▸ **ACTION ITEM**
Output all entries precisely and leave out the pictures.

[Collected data]
■ ■ ■ ■
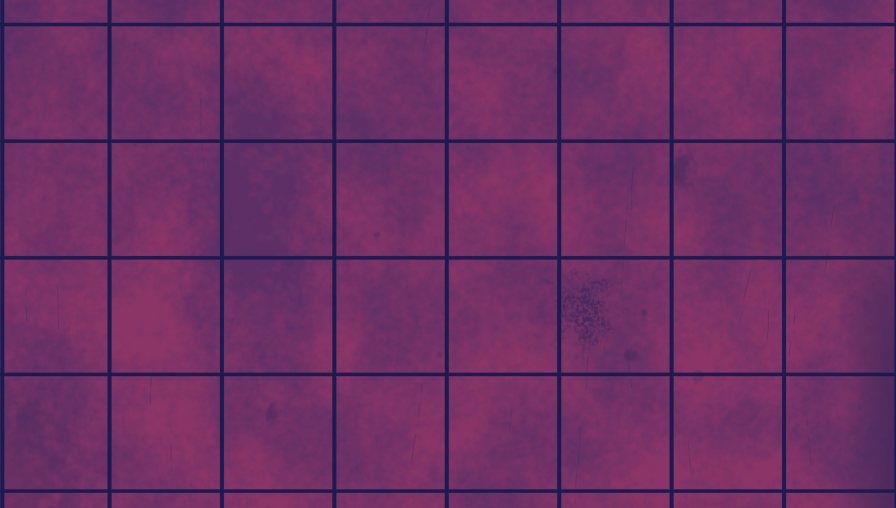
Write a WebGL 2 fragment shader that draws this pattern.

```glsl
#version 300 es
precision highp float;

uniform vec2 u_resolution;
out vec4 fragColor;

const vec3 INK = vec3(0.105, 0.105, 0.31);
const vec3 DUSK = vec3(0.25, 0.16, 0.36);
const vec3 PLUM = vec3(0.37, 0.185, 0.40);
const vec3 ROSE = vec3(0.545, 0.205, 0.40);

// Lengths are fractions of the canvas height.
const vec2 CELL = vec2(0.2213, 0.2296);
const vec2 GRID_ORIGIN = vec2(0.2156, 0.0333);
const vec2 LINE_WIDTH = vec2(0.0080, 0.0070);
const float LEFT_INSET = 0.0046;

vec2 hash2(vec2 p) {
  vec3 q = fract(p.xyx * vec3(0.1031, 0.1030, 0.0973));
  q += dot(q, q.yzx + 33.33);
  return fract((q.xx + q.yz) * q.zy);
}

float corner(vec2 cell, vec2 offset) {
  float angle = 6.28318 * hash2(cell).x;
  return dot(vec2(cos(angle), sin(angle)), offset);
}

float gradientNoise(vec2 p) {
  vec2 i = floor(p), f = fract(p);
  vec2 w = f * f * f * (f * (f * 6.0 - 15.0) + 10.0);
  vec2 e = vec2(1.0, 0.0);
  float low = mix(corner(i, f), corner(i + e, f - e), w.x);
  float high = mix(corner(i + e.yx, f - e.yx), corner(i + 1.0, f - 1.0), w.x);
  return mix(low, high, w.y);
}

float fbm(vec2 p, int octaves) {
  float sum = 0.0, gain = 1.0;
  for (int i = 0; i < octaves; i++) {
    sum += gain * gradientNoise(p);
    p = mat2(1.6, 1.2, -1.2, 1.6) * p + 17.3;
    gain *= 0.6;
  }
  return sum;
}

float stroke(float dist, float width, float px) {
  return 1.0 - smoothstep(-0.75 * px, 0.75 * px, abs(dist) - 0.5 * width);
}

// Ruled lines; the leftmost one is held inside the canvas.
float grid(vec2 p, float px) {
  vec2 line = GRID_ORIGIN + CELL * round((p - GRID_ORIGIN) / CELL);
  line.x = max(line.x, LEFT_INSET);
  vec2 d = p - line;
  return max(stroke(d.x, LINE_WIDTH.x, px), stroke(d.y, LINE_WIDTH.y, px));
}

// Soft-edged blot with a ragged outline.
float blot(vec2 p, vec2 center, vec2 radius, float ragged) {
  float d = length((p - center) / radius) + ragged * fbm(p * 28.0, 3);
  return 1.0 - smoothstep(0.3, 1.2, d);
}

float scatteredStains(vec2 p, float aspect) {
  float stain = 0.0;
  for (int i = 0; i < 12; i++) {
    vec2 a = hash2(vec2(float(i), 4.7));
    vec2 b = hash2(vec2(float(i), 19.1));
    vec2 radius = mix(vec2(0.008), vec2(0.034, 0.044), b.x * b.x);
    stain = max(stain, blot(p, a * vec2(aspect, 1.0), radius, 0.8) * mix(0.25, 0.55, b.y));
  }
  return stain;
}

// Fine, nearly upright scratches broken up by noise.
float scratches(vec2 p, float aspect, float px) {
  float mark = 0.0;
  for (int i = 0; i < 26; i++) {
    vec2 a = hash2(vec2(float(i), 71.3));
    vec2 b = hash2(vec2(float(i), 93.9));
    vec2 d = p - a * vec2(aspect, 1.0);
    float bend = d.y * mix(-0.12, 0.2, b.x) + 0.004 * gradientNoise(vec2(d.y * 14.0, float(i)));
    float extent = 1.0 - smoothstep(0.6, 1.0, abs(d.y) / mix(0.04, 0.14, b.y));
    float broken = smoothstep(-0.25, 0.3, gradientNoise(vec2(p.y * 45.0, float(i) + 0.4)));
    mark = max(mark, stroke(d.x - bend, 0.0018, px) * extent * broken);
  }
  return mark;
}

void main() {
  vec2 p = gl_FragCoord.xy / u_resolution.y;
  float aspect = u_resolution.x / u_resolution.y;
  float px = 1.0 / u_resolution.y;

  // Mottled paint, warmer towards the bottom
  float clouds = fbm(p * vec2(4.6, 3.8) + 3.1, 5);
  float grain = fbm(p * 52.0, 3);
  float tone = 0.53 + 0.72 * clouds + 0.27 * grain + 0.34 * (0.5 - p.y);
  tone -= 0.28 * blot(p, vec2(0.50, 0.58), vec2(0.16, 0.34), 0.6);
  tone += 0.30 * blot(p, vec2(0.51, 0.62), vec2(0.03, 0.05), 0.8);
  vec3 color = mix(PLUM, ROSE, clamp(tone, 0.0, 1.0));

  // Stains, speckled smudge and scratches
  float speckle = smoothstep(-0.5, 0.4, fbm(p * vec2(130.0, 120.0), 2));
  float smudge = blot(p, vec2(1.15, 0.385), vec2(0.065, 0.075), 0.7) * speckle;
  float wear = max(scatteredStains(p, aspect), 0.85 * smudge);
  wear = max(wear, 0.45 * scratches(p, aspect, px));

  // Shade gathering at the right and lower left edges
  float rightShade = smoothstep(0.13, 0.0, aspect - p.x) * (1.0 - smoothstep(0.3, 0.7, p.y));
  float leftShade = blot(p, vec2(0.0, 0.05), vec2(0.18, 0.24), 0.6);
  wear = max(wear, max(0.75 * rightShade, 0.4 * leftShade));
  color = mix(color, DUSK, wear);

  color = mix(color, INK, grid(p, px));
  fragColor = vec4(color, 1.0);
}
```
■ ■ ■ ■
▸ **ANSWER SECTION**
Write a WebGL 2 fragment shader that draws this pattern.

```glsl
#version 300 es
precision highp float;

uniform vec2 u_resolution;
out vec4 fragColor;

const vec3 INK = vec3(0.105, 0.105, 0.31);
const vec3 DUSK = vec3(0.25, 0.16, 0.36);
const vec3 PLUM = vec3(0.37, 0.185, 0.40);
const vec3 ROSE = vec3(0.545, 0.205, 0.40);

// Lengths are fractions of the canvas height.
const vec2 CELL = vec2(0.2213, 0.2296);
const vec2 GRID_ORIGIN = vec2(0.2156, 0.0333);
const vec2 LINE_WIDTH = vec2(0.0080, 0.0070);
const float LEFT_INSET = 0.0046;

vec2 hash2(vec2 p) {
  vec3 q = fract(p.xyx * vec3(0.1031, 0.1030, 0.0973));
  q += dot(q, q.yzx + 33.33);
  return fract((q.xx + q.yz) * q.zy);
}

float corner(vec2 cell, vec2 offset) {
  float angle = 6.28318 * hash2(cell).x;
  return dot(vec2(cos(angle), sin(angle)), offset);
}

float gradientNoise(vec2 p) {
  vec2 i = floor(p), f = fract(p);
  vec2 w = f * f * f * (f * (f * 6.0 - 15.0) + 10.0);
  vec2 e = vec2(1.0, 0.0);
  float low = mix(corner(i, f), corner(i + e, f - e), w.x);
  float high = mix(corner(i + e.yx, f - e.yx), corner(i + 1.0, f - 1.0), w.x);
  return mix(low, high, w.y);
}

float fbm(vec2 p, int octaves) {
  float sum = 0.0, gain = 1.0;
  for (int i = 0; i < octaves; i++) {
    sum += gain * gradientNoise(p);
    p = mat2(1.6, 1.2, -1.2, 1.6) * p + 17.3;
    gain *= 0.6;
  }
  return sum;
}

float stroke(float dist, float width, float px) {
  return 1.0 - smoothstep(-0.75 * px, 0.75 * px, abs(dist) - 0.5 * width);
}

// Ruled lines; the leftmost one is held inside the canvas.
float grid(vec2 p, float px) {
  vec2 line = GRID_ORIGIN + CELL * round((p - GRID_ORIGIN) / CELL);
  line.x = max(line.x, LEFT_INSET);
  vec2 d = p - line;
  return max(stroke(d.x, LINE_WIDTH.x, px), stroke(d.y, LINE_WIDTH.y, px));
}

// Soft-edged blot with a ragged outline.
float blot(vec2 p, vec2 center, vec2 radius, float ragged) {
  float d = length((p - center) / radius) + ragged * fbm(p * 28.0, 3);
  return 1.0 - smoothstep(0.3, 1.2, d);
}

float scatteredStains(vec2 p, float aspect) {
  float stain = 0.0;
  for (int i = 0; i < 12; i++) {
    vec2 a = hash2(vec2(float(i), 4.7));
    vec2 b = hash2(vec2(float(i), 19.1));
    vec2 radius = mix(vec2(0.008), vec2(0.034, 0.044), b.x * b.x);
    stain = max(stain, blot(p, a * vec2(aspect, 1.0), radius, 0.8) * mix(0.25, 0.55, b.y));
  }
  return stain;
}

// Fine, nearly upright scratches broken up by noise.
float scratches(vec2 p, float aspect, float px) {
  float mark = 0.0;
  for (int i = 0; i < 26; i++) {
    vec2 a = hash2(vec2(float(i), 71.3));
    vec2 b = hash2(vec2(float(i), 93.9));
    vec2 d = p - a * vec2(aspect, 1.0);
    float bend = d.y * mix(-0.12, 0.2, b.x) + 0.004 * gradientNoise(vec2(d.y * 14.0, float(i)));
    float extent = 1.0 - smoothstep(0.6, 1.0, abs(d.y) / mix(0.04, 0.14, b.y));
    float broken = smoothstep(-0.25, 0.3, gradientNoise(vec2(p.y * 45.0, float(i) + 0.4)));
    mark = max(mark, stroke(d.x - bend, 0.0018, px) * extent * broken);
  }
  return mark;
}

void main() {
  vec2 p = gl_FragCoord.xy / u_resolution.y;
  float aspect = u_resolution.x / u_resolution.y;
  float px = 1.0 / u_resolution.y;

  // Mottled paint, warmer towards the bottom
  float clouds = fbm(p * vec2(4.6, 3.8) + 3.1, 5);
  float grain = fbm(p * 52.0, 3);
  float tone = 0.53 + 0.72 * clouds + 0.27 * grain + 0.34 * (0.5 - p.y);
  tone -= 0.28 * blot(p, vec2(0.50, 0.58), vec2(0.16, 0.34), 0.6);
  tone += 0.30 * blot(p, vec2(0.51, 0.62), vec2(0.03, 0.05), 0.8);
  vec3 color = mix(PLUM, ROSE, clamp(tone, 0.0, 1.0));

  // Stains, speckled smudge and scratches
  float speckle = smoothstep(-0.5, 0.4, fbm(p * vec2(130.0, 120.0), 2));
  float smudge = blot(p, vec2(1.15, 0.385), vec2(0.065, 0.075), 0.7) * speckle;
  float wear = max(scatteredStains(p, aspect), 0.85 * smudge);
  wear = max(wear, 0.45 * scratches(p, aspect, px));

  // Shade gathering at the right and lower left edges
  float rightShade = smoothstep(0.13, 0.0, aspect - p.x) * (1.0 - smoothstep(0.3, 0.7, p.y));
  float leftShade = blot(p, vec2(0.0, 0.05), vec2(0.18, 0.24), 0.6);
  wear = max(wear, max(0.75 * rightShade, 0.4 * leftShade));
  color = mix(color, DUSK, wear);

  color = mix(color, INK, grid(p, px));
  fragColor = vec4(color, 1.0);
}
```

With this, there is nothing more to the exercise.